(Saved data entries)
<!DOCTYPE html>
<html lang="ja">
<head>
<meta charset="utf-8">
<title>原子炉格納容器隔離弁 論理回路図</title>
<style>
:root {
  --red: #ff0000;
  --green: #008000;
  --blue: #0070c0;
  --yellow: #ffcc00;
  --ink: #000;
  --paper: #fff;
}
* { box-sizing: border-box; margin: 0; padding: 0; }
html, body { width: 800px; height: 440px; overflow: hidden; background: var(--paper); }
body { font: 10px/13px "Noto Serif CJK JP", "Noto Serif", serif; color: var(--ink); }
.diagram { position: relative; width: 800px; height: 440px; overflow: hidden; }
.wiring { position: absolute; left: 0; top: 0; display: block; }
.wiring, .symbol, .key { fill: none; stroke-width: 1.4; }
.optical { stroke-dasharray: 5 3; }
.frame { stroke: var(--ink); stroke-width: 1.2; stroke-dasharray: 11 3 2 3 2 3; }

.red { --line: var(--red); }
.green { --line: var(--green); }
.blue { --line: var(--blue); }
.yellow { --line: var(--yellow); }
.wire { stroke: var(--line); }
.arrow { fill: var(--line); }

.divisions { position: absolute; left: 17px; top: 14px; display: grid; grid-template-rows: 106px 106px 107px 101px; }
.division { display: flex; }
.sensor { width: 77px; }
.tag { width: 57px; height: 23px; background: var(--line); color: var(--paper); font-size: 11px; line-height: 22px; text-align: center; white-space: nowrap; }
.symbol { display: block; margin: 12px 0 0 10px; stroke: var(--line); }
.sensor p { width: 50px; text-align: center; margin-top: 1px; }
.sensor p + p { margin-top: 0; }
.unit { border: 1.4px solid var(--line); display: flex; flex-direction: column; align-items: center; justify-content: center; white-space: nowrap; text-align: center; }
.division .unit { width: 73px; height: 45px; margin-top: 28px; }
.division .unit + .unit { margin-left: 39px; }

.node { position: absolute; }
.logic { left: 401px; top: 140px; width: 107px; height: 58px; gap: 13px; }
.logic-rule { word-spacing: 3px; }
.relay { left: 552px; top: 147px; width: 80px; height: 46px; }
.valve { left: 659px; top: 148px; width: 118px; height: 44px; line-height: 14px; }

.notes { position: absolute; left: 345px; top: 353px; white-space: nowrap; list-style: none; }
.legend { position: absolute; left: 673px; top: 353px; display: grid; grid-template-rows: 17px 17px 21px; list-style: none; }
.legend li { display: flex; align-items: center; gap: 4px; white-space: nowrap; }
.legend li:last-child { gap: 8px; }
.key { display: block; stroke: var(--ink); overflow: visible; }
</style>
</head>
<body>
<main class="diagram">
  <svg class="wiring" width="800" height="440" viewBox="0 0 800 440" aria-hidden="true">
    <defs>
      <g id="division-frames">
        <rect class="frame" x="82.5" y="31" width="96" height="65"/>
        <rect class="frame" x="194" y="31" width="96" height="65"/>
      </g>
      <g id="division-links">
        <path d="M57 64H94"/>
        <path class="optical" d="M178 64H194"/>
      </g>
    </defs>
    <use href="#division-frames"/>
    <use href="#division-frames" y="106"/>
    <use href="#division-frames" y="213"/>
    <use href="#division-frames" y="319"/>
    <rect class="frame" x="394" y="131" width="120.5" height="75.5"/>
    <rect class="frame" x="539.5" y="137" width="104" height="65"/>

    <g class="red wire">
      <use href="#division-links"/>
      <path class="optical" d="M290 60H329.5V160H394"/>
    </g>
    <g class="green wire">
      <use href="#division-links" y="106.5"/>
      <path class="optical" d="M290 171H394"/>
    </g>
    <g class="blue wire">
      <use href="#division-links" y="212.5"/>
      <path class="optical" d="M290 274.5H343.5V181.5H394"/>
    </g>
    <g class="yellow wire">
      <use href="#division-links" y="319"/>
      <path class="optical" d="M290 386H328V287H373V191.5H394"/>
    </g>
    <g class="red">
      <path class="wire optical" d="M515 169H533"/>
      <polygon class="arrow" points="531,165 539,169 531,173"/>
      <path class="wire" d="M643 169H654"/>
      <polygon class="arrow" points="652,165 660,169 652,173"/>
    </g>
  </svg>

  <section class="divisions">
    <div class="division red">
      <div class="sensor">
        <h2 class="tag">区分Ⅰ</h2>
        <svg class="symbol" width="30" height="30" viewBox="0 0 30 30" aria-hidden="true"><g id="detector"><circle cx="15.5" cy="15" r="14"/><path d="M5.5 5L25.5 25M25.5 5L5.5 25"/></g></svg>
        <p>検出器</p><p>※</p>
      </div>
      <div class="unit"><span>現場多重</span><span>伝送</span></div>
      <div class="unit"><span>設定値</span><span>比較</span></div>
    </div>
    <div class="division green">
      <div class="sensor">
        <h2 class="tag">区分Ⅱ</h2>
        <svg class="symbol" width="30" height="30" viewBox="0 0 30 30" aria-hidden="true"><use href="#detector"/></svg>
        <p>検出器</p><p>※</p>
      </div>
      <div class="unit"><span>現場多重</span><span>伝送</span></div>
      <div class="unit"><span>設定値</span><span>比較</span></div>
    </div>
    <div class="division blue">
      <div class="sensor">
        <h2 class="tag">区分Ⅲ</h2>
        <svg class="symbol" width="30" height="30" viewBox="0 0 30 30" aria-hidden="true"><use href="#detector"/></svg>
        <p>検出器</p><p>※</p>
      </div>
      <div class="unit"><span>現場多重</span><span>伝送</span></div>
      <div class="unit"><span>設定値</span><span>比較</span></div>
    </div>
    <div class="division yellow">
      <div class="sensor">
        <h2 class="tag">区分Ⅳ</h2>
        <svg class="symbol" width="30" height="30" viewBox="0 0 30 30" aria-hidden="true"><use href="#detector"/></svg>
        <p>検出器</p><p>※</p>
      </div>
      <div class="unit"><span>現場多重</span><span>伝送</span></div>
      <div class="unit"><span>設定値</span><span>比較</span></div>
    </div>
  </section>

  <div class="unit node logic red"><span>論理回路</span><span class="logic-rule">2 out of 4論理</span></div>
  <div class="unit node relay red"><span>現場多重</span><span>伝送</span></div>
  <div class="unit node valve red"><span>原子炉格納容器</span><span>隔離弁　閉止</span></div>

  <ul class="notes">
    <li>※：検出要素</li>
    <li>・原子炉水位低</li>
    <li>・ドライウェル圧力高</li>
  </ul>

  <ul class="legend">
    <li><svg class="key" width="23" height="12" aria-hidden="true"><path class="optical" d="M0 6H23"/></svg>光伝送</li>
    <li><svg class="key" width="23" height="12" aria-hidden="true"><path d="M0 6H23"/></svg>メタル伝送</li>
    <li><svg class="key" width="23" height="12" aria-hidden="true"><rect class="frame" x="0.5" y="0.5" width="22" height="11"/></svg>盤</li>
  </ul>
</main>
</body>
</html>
...
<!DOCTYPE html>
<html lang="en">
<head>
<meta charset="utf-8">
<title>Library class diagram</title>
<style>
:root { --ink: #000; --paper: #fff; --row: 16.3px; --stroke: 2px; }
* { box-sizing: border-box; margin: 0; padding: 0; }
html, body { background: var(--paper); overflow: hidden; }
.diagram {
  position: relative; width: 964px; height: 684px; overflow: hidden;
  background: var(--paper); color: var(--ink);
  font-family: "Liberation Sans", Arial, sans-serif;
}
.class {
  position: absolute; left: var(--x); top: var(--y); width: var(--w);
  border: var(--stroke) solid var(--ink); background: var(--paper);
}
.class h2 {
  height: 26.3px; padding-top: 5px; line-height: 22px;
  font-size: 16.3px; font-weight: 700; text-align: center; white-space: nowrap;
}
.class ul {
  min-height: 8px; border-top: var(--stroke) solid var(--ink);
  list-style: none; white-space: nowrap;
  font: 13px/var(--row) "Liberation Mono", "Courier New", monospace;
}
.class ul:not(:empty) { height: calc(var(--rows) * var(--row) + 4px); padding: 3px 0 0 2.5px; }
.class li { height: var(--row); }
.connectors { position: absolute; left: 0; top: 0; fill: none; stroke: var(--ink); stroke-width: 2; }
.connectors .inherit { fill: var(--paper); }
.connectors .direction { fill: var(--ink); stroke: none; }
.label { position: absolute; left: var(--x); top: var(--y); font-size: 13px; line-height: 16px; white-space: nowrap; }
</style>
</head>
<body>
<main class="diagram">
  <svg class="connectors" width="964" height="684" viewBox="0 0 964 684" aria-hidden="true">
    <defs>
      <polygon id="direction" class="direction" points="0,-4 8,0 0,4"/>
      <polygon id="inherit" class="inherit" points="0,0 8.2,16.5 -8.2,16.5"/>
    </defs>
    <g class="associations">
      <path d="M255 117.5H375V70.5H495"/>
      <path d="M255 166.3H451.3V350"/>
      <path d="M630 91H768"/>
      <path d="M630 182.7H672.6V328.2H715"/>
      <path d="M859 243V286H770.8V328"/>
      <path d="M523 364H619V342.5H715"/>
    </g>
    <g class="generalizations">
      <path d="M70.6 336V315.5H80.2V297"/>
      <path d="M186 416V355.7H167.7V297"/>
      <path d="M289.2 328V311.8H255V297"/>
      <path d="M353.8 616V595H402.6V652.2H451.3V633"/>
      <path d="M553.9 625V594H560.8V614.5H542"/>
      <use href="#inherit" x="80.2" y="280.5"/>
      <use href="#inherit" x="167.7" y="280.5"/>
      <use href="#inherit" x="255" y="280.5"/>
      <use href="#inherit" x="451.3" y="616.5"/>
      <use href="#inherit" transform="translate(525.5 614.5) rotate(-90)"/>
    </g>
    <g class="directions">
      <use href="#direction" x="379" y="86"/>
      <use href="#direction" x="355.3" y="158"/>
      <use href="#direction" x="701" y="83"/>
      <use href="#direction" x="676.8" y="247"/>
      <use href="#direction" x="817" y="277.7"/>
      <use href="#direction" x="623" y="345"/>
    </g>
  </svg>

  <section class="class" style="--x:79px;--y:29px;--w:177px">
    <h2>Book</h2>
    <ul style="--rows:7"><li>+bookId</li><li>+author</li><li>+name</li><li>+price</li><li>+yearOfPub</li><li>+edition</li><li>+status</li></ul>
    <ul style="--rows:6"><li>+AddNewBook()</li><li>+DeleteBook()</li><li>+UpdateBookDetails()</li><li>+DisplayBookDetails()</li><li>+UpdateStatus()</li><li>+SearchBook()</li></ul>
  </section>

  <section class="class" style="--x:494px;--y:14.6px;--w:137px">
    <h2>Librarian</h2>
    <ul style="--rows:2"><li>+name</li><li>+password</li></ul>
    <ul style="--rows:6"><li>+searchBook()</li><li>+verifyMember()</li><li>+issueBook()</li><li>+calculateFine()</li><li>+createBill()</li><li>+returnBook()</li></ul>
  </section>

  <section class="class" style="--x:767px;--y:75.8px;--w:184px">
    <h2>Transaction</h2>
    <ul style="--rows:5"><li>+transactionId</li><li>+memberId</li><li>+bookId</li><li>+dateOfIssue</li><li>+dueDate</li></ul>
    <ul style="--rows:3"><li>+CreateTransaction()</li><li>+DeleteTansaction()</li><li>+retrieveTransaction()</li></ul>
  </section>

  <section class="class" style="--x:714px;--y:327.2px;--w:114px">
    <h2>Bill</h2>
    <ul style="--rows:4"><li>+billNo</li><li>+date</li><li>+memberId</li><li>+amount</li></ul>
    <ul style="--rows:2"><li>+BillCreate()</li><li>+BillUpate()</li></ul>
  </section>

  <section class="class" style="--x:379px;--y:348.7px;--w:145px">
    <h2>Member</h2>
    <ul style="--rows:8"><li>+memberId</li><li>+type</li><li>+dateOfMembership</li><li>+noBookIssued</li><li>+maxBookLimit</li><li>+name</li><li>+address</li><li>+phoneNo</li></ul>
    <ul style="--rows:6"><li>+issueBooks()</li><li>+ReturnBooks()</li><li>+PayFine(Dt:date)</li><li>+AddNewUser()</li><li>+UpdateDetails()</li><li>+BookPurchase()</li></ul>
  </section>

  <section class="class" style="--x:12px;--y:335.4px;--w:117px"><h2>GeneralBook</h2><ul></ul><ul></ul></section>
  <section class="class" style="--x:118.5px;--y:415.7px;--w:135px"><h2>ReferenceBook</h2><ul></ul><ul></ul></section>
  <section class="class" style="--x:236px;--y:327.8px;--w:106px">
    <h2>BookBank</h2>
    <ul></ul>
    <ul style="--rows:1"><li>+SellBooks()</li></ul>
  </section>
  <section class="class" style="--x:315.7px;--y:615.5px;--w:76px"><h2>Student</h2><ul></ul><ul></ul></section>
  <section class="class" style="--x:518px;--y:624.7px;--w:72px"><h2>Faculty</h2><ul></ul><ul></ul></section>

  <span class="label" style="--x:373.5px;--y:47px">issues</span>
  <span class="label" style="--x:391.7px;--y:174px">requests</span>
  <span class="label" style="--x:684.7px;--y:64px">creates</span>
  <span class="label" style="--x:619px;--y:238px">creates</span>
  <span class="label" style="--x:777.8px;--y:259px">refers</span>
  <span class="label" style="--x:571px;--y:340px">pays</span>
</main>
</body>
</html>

# [What to work on]
Which lines of the records above hold the word "node"? Copy each of them.

# [Task response]
.node { position: absolute; }
  <div class="unit node logic red"><span>論理回路</span><span class="logic-rule">2 out of 4論理</span></div>
  <div class="unit node relay red"><span>現場多重</span><span>伝送</span></div>
  <div class="unit node valve red"><span>原子炉格納容器</span><span>隔離弁　閉止</span></div>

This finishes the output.